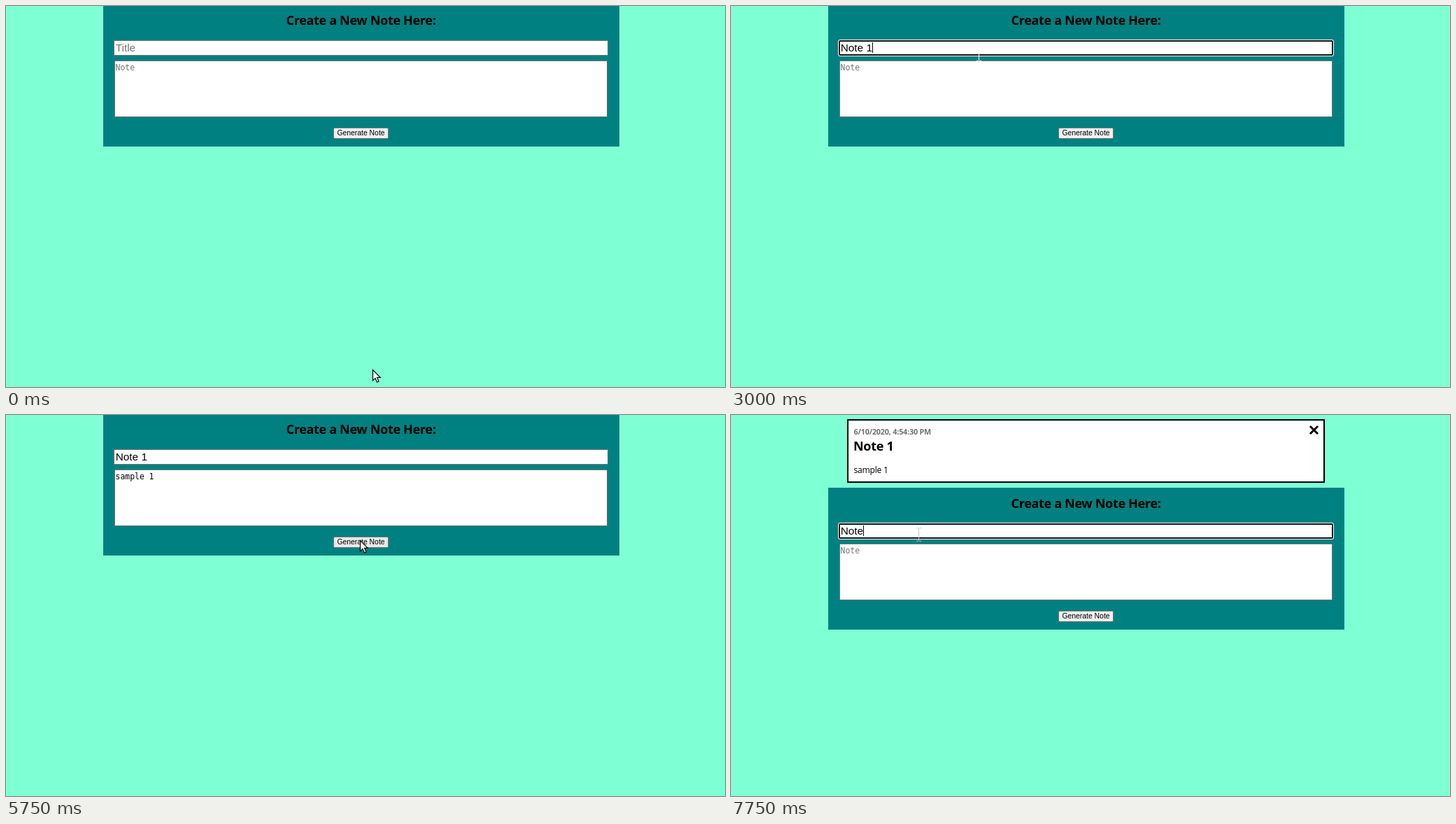
An HTML page that plays this animation: 1028x545 px, repeating every 8 s.

```html
<!DOCTYPE html>
<html lang="en">
<head>
<meta charset="utf-8">
<title>Notes</title>
<style>
  html, body { margin: 0; width: 100%; height: 100%; overflow: hidden; background: #7fffd4; }
  #stage { position: relative; width: 1028px; height: 545px; overflow: hidden; color: #000; }
  #stage div, #stage svg { position: absolute; box-sizing: border-box; white-space: pre; }
  #stage svg { overflow: visible; }

  #card { left: 166px; top: 5.5px; width: 683px; height: 91px; background: #fff; border: 2px solid #000;
          font-family: "Open Sans", "Noto Sans", sans-serif; }
  #card div { left: 7.5px; line-height: 20px; }
  #card .date { top: 6.2px; font-size: 10.8px; font-weight: 700; color: #707070; letter-spacing: -.2px; }
  #card .name { top: 26.2px; left: 7px; font-size: 18px; font-weight: 700; letter-spacing: -.3px; }
  #card .body { top: 61.5px; font-size: 12.2px; letter-spacing: -.28px; }
  #close { left: 660px; top: 8.5px; }

  #panel { left: 138.5px; top: -2px; width: 738px; height: 203px; background: #008080; }
  #panel h2 { position: absolute; margin: 0; top: 12px; width: 100%; text-align: center;
              font: 700 18px/20px "Open Sans", "Noto Sans", sans-serif; letter-spacing: -.32px; }
  .field { background: #fff; border: 1px solid #767676; }
  .field.focus { border: 2px solid #101010; border-radius: 2px; box-shadow: 0 0 0 1px #fff; }
  .field.empty .text { color: #757575; }
  #title { left: 15.5px; top: 51px; width: 707px; height: 21.5px; }
  #note { left: 16.5px; top: 80px; width: 705px; height: 81px; }
  #note.focus { left: 15.5px; width: 707px; top: 79.5px; height: 82px; }
  .line { pointer-events: none; }
  #titleLine { left: 18.2px; top: 51.5px; font: 15.36px/20px "Liberation Sans", Arial, sans-serif; }
  #noteLine { left: 18.1px; top: 80px; font: 11.4px/20px "DejaVu Sans Mono", monospace; }
  .empty + .line { color: #757575; }
  .line i { display: none; position: absolute; right: -1px; top: 2.5px; width: 1px; height: 15px; background: #000; }
  #noteLine i { top: 3px; height: 14px; }
  .line.on i { display: block; }
  #button { left: 329.5px; top: 176px; width: 79px; height: 15.5px; background: #efefef; border: 1px solid #767676;
            border-radius: 2px; text-align: center; font: 10.4px/14px "Liberation Sans", Arial, sans-serif; }
  #button.hot { background: #e9e9e9; }
</style>
</head>
<body>
<div id="stage">
  <div id="card">
    <div class="date">6/10/2020, 4:54:30 PM</div>
    <div class="name">Note 1</div>
    <div class="body">sample 1</div>
    <svg id="close" width="11" height="11"><path d="M1 1L10 10M10 1L1 10" stroke="#000" stroke-width="3" stroke-linecap="square"/></svg>
  </div>
  <div id="panel">
    <h2>Create a New Note Here:</h2>
    <div id="title" class="field"></div>
    <div id="titleLine" class="line"><span></span><i></i></div>
    <div id="note" class="field"></div>
    <div id="noteLine" class="line"><span></span><i></i></div>
    <div id="button">Generate Note</div>
  </div>
  <svg id="arrow" width="12" height="19"><path d="M.5 .5V15.6L4 12.4L6.4 18L9 16.9L6.6 11.4H11.2Z" fill="#fff" stroke="#000" stroke-width="1.2"/></svg>
  <svg id="beam" width="7" height="20"><path d="M0 .7H2.6M4.4 .7H7M3.5 1V19M0 19.3H2.6M4.4 19.3H7" fill="none" stroke-width="1"/></svg>
</div>
<script>
  const $ = id => document.getElementById(id);
  const LOOP = 8000;

  const start = {
    x: 524, y: 520, pointer: 'arrow', ink: '#fff',
    title: '', note: '', focus: '', caret: false, saved: false, close: false, hot: false
  };

  // Each step changes only the listed properties.
  const steps = [
    [250, { x: 510, y: 462 }],
    [500, { x: 468, y: 345 }],
    [750, { x: 416, y: 212 }],
    [1000, { x: 372, y: 106, pointer: 'beam', ink: '#000' }],
    [1250, { x: 354, y: 66, ink: '#fff', focus: 'title', caret: true }],
    [1500, { y: 69 }],
    [1750, { caret: false }],
    [2000, { title: 'No', caret: true }],
    [2250, { title: 'Note' }],
    [2750, { title: 'Note ' }],
    [3000, { title: 'Note 1' }],
    [3250, { focus: 'note' }],
    [3750, { note: 's' }],
    [4000, { note: 'sam' }],
    [4250, { note: 'sample' }],
    [4500, { note: 'sample ' }],
    [4750, { note: 'sample 1' }],
    [5250, { x: 410, y: 112, ink: '#000' }],
    [5500, { x: 492, y: 168, pointer: 'arrow' }],
    [5750, { x: 506, y: 179, focus: '', caret: false, hot: true }],
    [6000, { x: 289, y: 135, title: '', note: '', saved: true, hot: false }],
    [6250, { x: 268, y: 171, pointer: 'beam', ink: '#c8c8c8' }],
    [6500, { focus: 'title', caret: true }],
    [6750, { caret: false }],
    [7250, { title: 'N', caret: true, close: true }],
    [7500, { title: 'Not' }],
    [7750, { title: 'Note' }]
  ];

  const show = (id, on) => { $(id).style.display = on ? 'block' : 'none'; };

  function drawField(id, hint, s) {
    const focused = s.focus === id;
    $(id).classList.toggle('focus', focused);
    $(id).classList.toggle('empty', !s[id]);
    const line = $(id + 'Line');
    line.firstChild.textContent = s[id] || hint;
    line.classList.toggle('on', focused && s.caret);
    const bar = line.lastChild.style;
    bar.left = s[id] ? 'auto' : '0';
    bar.right = s[id] ? '-1px' : 'auto';
  }

  function draw(s) {
    show('card', s.saved);
    show('close', s.close);
    $('panel').style.top = (s.saved ? 104 : -2) + 'px';
    drawField('title', 'Title', s);
    drawField('note', 'Note', s);
    $('button').classList.toggle('hot', s.hot);
    show('arrow', s.pointer === 'arrow');
    show('beam', s.pointer === 'beam');
    const p = $(s.pointer).style;
    const beam = s.pointer === 'beam';
    p.left = s.x - (beam ? 3 : 0) + 'px';
    p.top = s.y - (beam ? 10 : 0) + 'px';
    $('beam').style.stroke = s.ink;
  }

  let last = -1;
  const origin = performance.now();
  function tick(now) {
    const t = Math.max(0, now - origin) % LOOP;
    const past = steps.filter(step => step[0] <= t);
    if (past.length !== last) {
      last = past.length;
      draw(Object.assign({}, start, ...past.map(step => step[1])));
    }
    requestAnimationFrame(tick);
  }
  tick(origin);
</script>
</body>
</html>
```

##############################

* _Exercise_: Using the listing above, say how many of its lines include "style", offering nothing besides the number.

* _Answer section_: 7